Treatment: Staying well hydrated after an upper respiratory infection may help prevent the development of pneumonia as may sinus lavage, a procedure that uses salt water to remove mucus and debris from the nasal passages and sinuses. While scarring of the lungs cannot be reversed, medical treatment may help prevent it from progressing. Treatment may consist of a combination of medications, including corticosteroids; DMARDs such as azathioprine (Imuran) or cyclophosphamide (Cytoxan); the mucus-thinning medication acetylcysteine; and anti-fibrotics (anti-scarring) medications such as bosentan (Tracleer) and pirfenidone. Oxygen therapy may make breathing less difficult. Pulmonary rehabilitation may help you live better by teaching you exercised to improve breathing and how to breathe more efficiently.
Tips for managing an upper respiratory infection:
- If you are sick with an upper respiratory infection, drink plenty of fluids to stay well hydrated.
- Use a humidifier or vaporizer in your room.
- Use a salt-water solution to relieve nasal congestion.
The inflammation that accompanies Sjögren's syndrome can affect the nervous system, resulting in problems such as peripheral neuropathy, damage to the nerves in the arms in legs, causing pain, numbness and weakness; carpal tunnel syndrome, a condition in which inflamed tissue in the wrist area compresses the median nerve that runs from the arm to the hand causing pain, numbness and tingling on the thumb side of the hand; and cranial neuropathy, a condition that causes pain or loss of feeling in the face, and loss of taste and smell. In some cases, the brain itself is affected, leading to blood clots and lesions similar to those seen in multiple sclerosis.
Treatment: Corticosteroids may be used to treat nerve inflammation. Doctors may prescribe analgesics to relieve pain.
Two problems with the kidneys, interstitial nephritis or glomerulonephritis, can occur with Sjögren's syndrome. Interstitial nephritis is inflammation of the tissue around the kidney's filters (tubules). In some people with Sjögren's this problem exists in a latent form, perhaps even before they experience dry eyes and mouth. They don't experience symptoms until exposure to certain toxins or medications (including NSAIDs) causes kidney function to deteriorate. Glomerulonephritis, inflammation of the tubules themselves, is a condition in which kidneys leak protein into the urine.
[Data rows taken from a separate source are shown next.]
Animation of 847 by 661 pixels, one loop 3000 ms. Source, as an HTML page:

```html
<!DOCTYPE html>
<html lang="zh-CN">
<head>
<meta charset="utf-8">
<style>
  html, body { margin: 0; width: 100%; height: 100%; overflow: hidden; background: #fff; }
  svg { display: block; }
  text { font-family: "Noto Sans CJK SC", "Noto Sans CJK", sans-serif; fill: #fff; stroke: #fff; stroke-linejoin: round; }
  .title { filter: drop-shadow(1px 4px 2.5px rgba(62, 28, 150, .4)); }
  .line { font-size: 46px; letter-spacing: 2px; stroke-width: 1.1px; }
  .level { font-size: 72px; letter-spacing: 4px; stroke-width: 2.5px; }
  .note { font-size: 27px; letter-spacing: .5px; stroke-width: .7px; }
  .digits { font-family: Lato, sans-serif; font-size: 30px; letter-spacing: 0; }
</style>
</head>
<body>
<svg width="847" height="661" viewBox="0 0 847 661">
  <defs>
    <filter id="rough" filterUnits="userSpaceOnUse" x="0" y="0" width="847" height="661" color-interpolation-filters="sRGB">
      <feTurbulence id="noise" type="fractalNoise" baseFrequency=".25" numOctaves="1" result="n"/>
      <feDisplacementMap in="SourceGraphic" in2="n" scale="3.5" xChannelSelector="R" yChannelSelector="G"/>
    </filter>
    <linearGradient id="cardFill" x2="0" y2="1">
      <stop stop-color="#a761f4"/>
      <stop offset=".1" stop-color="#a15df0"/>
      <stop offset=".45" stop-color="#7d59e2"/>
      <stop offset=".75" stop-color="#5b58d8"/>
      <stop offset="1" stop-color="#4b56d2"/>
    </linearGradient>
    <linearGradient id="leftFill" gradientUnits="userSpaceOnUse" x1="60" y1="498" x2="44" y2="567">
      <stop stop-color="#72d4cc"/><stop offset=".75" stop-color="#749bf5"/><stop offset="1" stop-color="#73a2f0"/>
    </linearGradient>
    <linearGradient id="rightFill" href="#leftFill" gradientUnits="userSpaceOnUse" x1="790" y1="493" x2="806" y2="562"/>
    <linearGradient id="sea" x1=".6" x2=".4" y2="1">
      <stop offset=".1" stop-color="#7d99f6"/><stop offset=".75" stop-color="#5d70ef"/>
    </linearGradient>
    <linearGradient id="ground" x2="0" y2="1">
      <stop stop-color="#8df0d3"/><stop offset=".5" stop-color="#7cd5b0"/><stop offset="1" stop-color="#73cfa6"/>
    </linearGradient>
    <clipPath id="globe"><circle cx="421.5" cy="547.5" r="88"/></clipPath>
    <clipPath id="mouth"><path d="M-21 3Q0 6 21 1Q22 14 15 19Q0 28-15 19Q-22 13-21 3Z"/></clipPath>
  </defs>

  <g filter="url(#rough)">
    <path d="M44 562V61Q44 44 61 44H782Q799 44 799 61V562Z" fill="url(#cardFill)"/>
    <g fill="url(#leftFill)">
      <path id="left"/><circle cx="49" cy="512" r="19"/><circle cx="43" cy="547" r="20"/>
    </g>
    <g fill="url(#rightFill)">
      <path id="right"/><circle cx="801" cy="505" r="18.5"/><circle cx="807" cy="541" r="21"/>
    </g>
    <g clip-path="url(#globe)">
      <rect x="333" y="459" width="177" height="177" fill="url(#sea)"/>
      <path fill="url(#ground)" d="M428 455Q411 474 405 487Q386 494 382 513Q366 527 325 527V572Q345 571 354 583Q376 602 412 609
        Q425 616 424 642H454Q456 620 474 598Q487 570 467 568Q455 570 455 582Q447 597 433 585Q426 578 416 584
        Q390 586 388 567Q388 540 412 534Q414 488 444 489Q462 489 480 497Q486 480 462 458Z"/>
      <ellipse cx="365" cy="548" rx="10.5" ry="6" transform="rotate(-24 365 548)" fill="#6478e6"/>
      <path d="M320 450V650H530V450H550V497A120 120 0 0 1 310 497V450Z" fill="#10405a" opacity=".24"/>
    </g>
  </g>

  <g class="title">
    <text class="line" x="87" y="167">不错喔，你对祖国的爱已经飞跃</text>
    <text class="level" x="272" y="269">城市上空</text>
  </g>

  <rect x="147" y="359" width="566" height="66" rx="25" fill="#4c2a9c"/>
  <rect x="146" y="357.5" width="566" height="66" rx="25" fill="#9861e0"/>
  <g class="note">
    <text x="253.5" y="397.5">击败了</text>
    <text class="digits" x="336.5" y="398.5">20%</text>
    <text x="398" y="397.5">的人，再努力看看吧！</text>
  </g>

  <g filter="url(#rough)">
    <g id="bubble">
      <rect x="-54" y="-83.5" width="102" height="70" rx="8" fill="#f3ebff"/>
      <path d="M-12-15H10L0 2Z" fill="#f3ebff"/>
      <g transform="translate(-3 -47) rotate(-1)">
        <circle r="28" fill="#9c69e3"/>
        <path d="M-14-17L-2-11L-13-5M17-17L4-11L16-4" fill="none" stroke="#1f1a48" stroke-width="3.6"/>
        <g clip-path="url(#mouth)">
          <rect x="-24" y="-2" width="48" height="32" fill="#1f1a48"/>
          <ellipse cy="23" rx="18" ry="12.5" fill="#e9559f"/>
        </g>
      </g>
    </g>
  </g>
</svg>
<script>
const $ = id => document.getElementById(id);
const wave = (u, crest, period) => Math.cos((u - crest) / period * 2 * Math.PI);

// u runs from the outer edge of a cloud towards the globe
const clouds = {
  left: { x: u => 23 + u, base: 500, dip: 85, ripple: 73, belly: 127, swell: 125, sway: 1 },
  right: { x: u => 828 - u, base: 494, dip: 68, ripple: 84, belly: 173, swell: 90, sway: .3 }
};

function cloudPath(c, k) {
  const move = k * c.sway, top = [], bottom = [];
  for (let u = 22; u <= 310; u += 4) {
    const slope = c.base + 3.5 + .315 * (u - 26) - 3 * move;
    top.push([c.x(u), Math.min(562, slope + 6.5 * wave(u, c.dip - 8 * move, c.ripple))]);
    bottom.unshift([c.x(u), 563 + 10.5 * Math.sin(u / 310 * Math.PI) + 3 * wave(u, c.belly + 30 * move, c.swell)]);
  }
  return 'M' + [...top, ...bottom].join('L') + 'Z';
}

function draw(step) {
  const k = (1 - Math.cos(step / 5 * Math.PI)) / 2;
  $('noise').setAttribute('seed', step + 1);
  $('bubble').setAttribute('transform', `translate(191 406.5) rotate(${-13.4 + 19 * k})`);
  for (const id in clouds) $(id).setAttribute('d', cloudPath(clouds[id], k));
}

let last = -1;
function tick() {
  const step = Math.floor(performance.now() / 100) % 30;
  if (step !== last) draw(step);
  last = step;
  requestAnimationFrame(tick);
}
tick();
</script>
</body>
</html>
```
Treatment: Unless these problems start to affect kidney function, your doctor may now propose treatment. When necessary, treatment may consist of alkaline agents to maintain the balance of blood chemicals normally handled by the kidneys and corticosteroids and DMARDs to control inflammation.
While it's important to be aware that Sjögren’s can affect your entire body, Dr. Fox stresses that having Sjögren’s syndrome doesn’t mean you can't – or won't – have any of the medical problems other people do. Just because you experience a symptom, you can't assume it's caused by Sjögren's.
The best course of action is to see a doctor who can help determine the cause of troublesome symptoms and the best treatment for them.